Tuesday, July 9, 2013

What Are You Afraid Of?

What Are You Afraid Of?

By Abigail Curtis DVM

What are you afraid of?

Heart racing, sweaty palms, complete lack of ability to think or process information, the overwhelming desire to sprint in the opposite direction. This was me every time someone tried to have me vault OVER a railing without my feet touching it. They tried everything. Hundreds, if not thousands, of repetitions practicing a similar vault where my foot would touch. Then the helpful “now just do it without your foot” which caused me to be unable to do even the simplest of tasks. Weeks and months passed by without success. To the point the thought of jumping a railing led to fear, anger, frustration, disappointment and crying. I desperately WANTED to jump the railing. But I was terrified.

Now, you may ask, why on earth was someone trying to get my to vault over a railing put there for the sole purpose of ensuring my safety?  Good question! On February 15, 2011, Karin Coyne and I started this new crazy sport called parkour.  Parkour is a physical discipline whereby practitioners utilize physical training to master their own movements by climbing, running, jumping and balancing over the obstacles in their environments.

For a brief video introduction to parkour, see here:



Karin and I had been using TAGteach for several years at our dog camp, but had never used it for for anything “sport” related.  When we started running into trouble with parkour skills, we decided to experiment on utilizing TAGteach to help. We used it for little things we were struggling to master such as roll form and handstands.  The more time we spent tagging, the better we got at it. Our timing (which was spot-on when clicking dogs) improved and the tag points became more natural.

I distinctly recall the day that I told Karin we were going to use TAGteach to “fix” my vault problem.  It was going to be TAGteach’s first real “test” in parkour. Neither of us knew if it was going to work, or if we had the skills necessary, but I was at my wits end with this issue and wanted it solved yesterday. And it did indeed work. Less than an hour later, I successfully jumped over a railing!

We had unlocked a new-to-us use for TAGteach!  I won’t be so bold to say that that first time using TAGteach in this way was smooth sailing.  There are quite a few things that, having used it many more times since this fateful day, I would go back and change. But one thing's for sure: TAGteach works amazingly well at conquering fear.

So, what have we learned?

1) Start with a point of comfort
Start where your learner is comfortable. Note: this may be different than the point of success. Your measurement of success is not actually can he/she perform xyz skill, it is can they do so comfortably? Try to be non-judgemental about where this point is. It is up to your learner to set it, regardless of where you think she should be at this stage. Err on the side of “too easy.” Your learner probably has a long history of this skill being impossible. A few easy tags won’t slow the process down nearly as much as overstepping here.

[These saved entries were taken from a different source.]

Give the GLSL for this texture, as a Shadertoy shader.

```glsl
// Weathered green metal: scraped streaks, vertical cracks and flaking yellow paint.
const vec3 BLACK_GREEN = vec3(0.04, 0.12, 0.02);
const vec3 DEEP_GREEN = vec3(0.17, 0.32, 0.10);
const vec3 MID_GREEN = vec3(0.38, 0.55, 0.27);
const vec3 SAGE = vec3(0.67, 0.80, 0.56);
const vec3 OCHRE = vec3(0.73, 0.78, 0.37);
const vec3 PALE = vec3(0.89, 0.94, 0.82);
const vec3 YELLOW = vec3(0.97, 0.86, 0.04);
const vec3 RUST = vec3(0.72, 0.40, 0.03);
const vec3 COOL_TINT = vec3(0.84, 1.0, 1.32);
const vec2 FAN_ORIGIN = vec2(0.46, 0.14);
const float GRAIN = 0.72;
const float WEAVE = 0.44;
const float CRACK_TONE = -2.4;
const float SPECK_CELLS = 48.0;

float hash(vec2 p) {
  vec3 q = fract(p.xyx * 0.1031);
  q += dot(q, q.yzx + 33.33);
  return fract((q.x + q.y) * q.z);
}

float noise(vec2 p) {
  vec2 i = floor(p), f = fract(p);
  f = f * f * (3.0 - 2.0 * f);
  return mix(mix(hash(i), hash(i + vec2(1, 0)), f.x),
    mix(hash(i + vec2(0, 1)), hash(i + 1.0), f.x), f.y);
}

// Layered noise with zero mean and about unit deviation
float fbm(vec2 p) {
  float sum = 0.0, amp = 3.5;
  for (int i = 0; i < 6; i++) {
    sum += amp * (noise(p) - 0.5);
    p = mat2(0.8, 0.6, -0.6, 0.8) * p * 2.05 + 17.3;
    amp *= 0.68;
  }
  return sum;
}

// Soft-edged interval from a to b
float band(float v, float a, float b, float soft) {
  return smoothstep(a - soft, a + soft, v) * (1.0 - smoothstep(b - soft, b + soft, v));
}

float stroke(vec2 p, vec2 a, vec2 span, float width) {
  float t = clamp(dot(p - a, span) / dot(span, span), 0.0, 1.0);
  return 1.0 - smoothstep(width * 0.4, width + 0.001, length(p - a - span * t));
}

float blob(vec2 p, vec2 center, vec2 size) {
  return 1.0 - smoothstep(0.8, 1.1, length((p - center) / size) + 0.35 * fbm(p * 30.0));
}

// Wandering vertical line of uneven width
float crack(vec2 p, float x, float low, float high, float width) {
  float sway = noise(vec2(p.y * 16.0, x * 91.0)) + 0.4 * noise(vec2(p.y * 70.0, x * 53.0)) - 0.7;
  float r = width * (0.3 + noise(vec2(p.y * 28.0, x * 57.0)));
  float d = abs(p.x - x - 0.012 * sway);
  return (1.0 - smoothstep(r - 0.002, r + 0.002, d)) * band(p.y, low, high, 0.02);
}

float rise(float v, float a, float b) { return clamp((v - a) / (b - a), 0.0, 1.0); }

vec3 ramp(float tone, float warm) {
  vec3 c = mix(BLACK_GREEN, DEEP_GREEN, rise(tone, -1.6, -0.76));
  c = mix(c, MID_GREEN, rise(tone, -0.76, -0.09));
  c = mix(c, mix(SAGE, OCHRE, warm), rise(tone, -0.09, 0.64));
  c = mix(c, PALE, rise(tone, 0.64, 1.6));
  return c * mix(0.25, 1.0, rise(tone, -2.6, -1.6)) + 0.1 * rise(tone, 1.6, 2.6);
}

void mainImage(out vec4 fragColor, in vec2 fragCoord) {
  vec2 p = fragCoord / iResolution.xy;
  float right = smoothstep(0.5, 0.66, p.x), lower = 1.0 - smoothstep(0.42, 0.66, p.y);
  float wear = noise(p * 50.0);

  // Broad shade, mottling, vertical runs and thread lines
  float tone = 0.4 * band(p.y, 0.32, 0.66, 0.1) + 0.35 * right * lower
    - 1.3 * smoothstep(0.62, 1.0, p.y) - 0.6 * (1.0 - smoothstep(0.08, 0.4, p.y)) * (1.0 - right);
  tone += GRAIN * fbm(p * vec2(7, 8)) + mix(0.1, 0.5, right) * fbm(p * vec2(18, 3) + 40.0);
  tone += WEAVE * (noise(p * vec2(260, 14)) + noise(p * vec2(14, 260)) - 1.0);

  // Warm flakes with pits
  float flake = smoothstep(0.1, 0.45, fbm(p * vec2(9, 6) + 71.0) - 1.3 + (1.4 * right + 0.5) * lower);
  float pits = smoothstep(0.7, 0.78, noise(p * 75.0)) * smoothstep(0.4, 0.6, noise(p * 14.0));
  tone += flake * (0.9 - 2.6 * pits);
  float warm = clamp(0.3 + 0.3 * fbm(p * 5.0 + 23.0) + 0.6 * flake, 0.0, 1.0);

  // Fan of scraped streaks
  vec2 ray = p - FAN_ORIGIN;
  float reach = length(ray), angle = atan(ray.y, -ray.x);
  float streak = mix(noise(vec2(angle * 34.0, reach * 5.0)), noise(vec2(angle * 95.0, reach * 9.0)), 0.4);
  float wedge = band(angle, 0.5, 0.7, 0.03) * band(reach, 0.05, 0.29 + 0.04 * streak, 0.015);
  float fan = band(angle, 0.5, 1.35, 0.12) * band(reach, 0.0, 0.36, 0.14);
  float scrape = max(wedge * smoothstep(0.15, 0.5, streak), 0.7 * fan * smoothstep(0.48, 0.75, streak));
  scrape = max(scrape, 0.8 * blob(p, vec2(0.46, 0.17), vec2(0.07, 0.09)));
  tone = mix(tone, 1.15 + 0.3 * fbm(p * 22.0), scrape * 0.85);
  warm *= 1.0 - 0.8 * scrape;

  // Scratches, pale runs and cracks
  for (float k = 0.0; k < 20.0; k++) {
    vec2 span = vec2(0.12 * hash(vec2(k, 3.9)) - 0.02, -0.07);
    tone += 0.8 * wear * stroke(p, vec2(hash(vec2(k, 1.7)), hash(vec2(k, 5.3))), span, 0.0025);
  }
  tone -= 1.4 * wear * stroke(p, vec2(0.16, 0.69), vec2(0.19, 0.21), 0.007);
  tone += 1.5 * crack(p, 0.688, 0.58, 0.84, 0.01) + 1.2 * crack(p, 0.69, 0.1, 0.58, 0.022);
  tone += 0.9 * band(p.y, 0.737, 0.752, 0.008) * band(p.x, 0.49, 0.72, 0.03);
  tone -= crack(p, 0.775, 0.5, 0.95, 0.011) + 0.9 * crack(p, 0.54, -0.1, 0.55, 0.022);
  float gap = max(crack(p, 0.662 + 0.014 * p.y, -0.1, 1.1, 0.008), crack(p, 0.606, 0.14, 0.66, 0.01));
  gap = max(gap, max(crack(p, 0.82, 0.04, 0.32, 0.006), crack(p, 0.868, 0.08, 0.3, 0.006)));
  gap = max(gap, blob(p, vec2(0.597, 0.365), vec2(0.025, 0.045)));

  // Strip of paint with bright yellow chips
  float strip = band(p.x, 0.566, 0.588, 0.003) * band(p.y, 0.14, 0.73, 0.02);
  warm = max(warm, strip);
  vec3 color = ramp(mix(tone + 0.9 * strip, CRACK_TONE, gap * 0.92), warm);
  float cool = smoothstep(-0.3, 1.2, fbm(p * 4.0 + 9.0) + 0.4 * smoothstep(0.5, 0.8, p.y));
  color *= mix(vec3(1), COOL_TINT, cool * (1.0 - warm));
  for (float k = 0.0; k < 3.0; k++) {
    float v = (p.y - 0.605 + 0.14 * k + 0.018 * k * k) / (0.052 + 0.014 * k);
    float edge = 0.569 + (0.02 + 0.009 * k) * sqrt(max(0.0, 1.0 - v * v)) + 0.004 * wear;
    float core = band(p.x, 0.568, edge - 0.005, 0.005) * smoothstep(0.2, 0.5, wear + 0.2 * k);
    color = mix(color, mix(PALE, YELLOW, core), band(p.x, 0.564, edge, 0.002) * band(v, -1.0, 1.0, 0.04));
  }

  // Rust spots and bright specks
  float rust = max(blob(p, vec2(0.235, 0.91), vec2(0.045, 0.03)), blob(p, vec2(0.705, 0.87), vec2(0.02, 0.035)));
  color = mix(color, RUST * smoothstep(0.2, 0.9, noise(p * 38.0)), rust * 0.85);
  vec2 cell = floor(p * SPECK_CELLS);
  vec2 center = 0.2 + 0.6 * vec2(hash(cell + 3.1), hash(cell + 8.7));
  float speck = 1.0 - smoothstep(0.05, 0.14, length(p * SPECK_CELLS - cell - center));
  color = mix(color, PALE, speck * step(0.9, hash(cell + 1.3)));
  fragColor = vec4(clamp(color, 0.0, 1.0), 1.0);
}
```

2) Watch (and read) your learner
Remember, your learner is your guide. When training dogs, we are quick to look for those signs of stress. Learn to see signs that you have asked too much of your learner: that deep breath, face scratch, hesitant nod, slumped shoulder, etc. When you see these, the best way forward is to go backward.

3) Break the skill down
While this relates to the actual teaching of the skill, often the most important thing to break down is the fear itself. It might be the height, the speed, the number of people watching, or any number of other variables. Figure out what that is, then figure out how to break it into pieces. This process might require a fair bit of creativity.

4) Build up a reinforcement history
You need your learner to trust you implicitly. This trust is established when you have reinforced your leaner over and over many times thus creating a deep reinforcement history.This is what is going to get you through those moments when you mess up and push too far. Be ready and able to admit that you messed up and need to figure out some other way. This will remove that stressor from your learner and enable her to concentrate on conquering her fear. And rarely, you can use that reinforcement history to help push your learner through the fear. Use this power with caution! It is more likely to backfire than be helpful!

5) Use a cousin tag point
A cousin tag point is one that causes what you want to happen, and gives the learner something to focus on instead of the barrier. In my case, my tag point was “feet past hands.” We had practiced this on a wall repeatedly so when we got to the railing, Karin was able to give me the “feet past hands” tag point. I knew exactly what this felt like and knew I could do it. What she wanted me to do was to jump over the railing, and she very easily could have given a tag point of “feet over bar” but in that scenario, I would be focusing on the scary element instead of just “feet past hands.”

Using TAGteach, I was able to vault over rails and begin to apply it in a variety of other fearful situations. It took quite a bit of trial and error to become useful, but hopefully you can use these tips to succeed with your students and their fears!

Originally posted on TAGteach blog.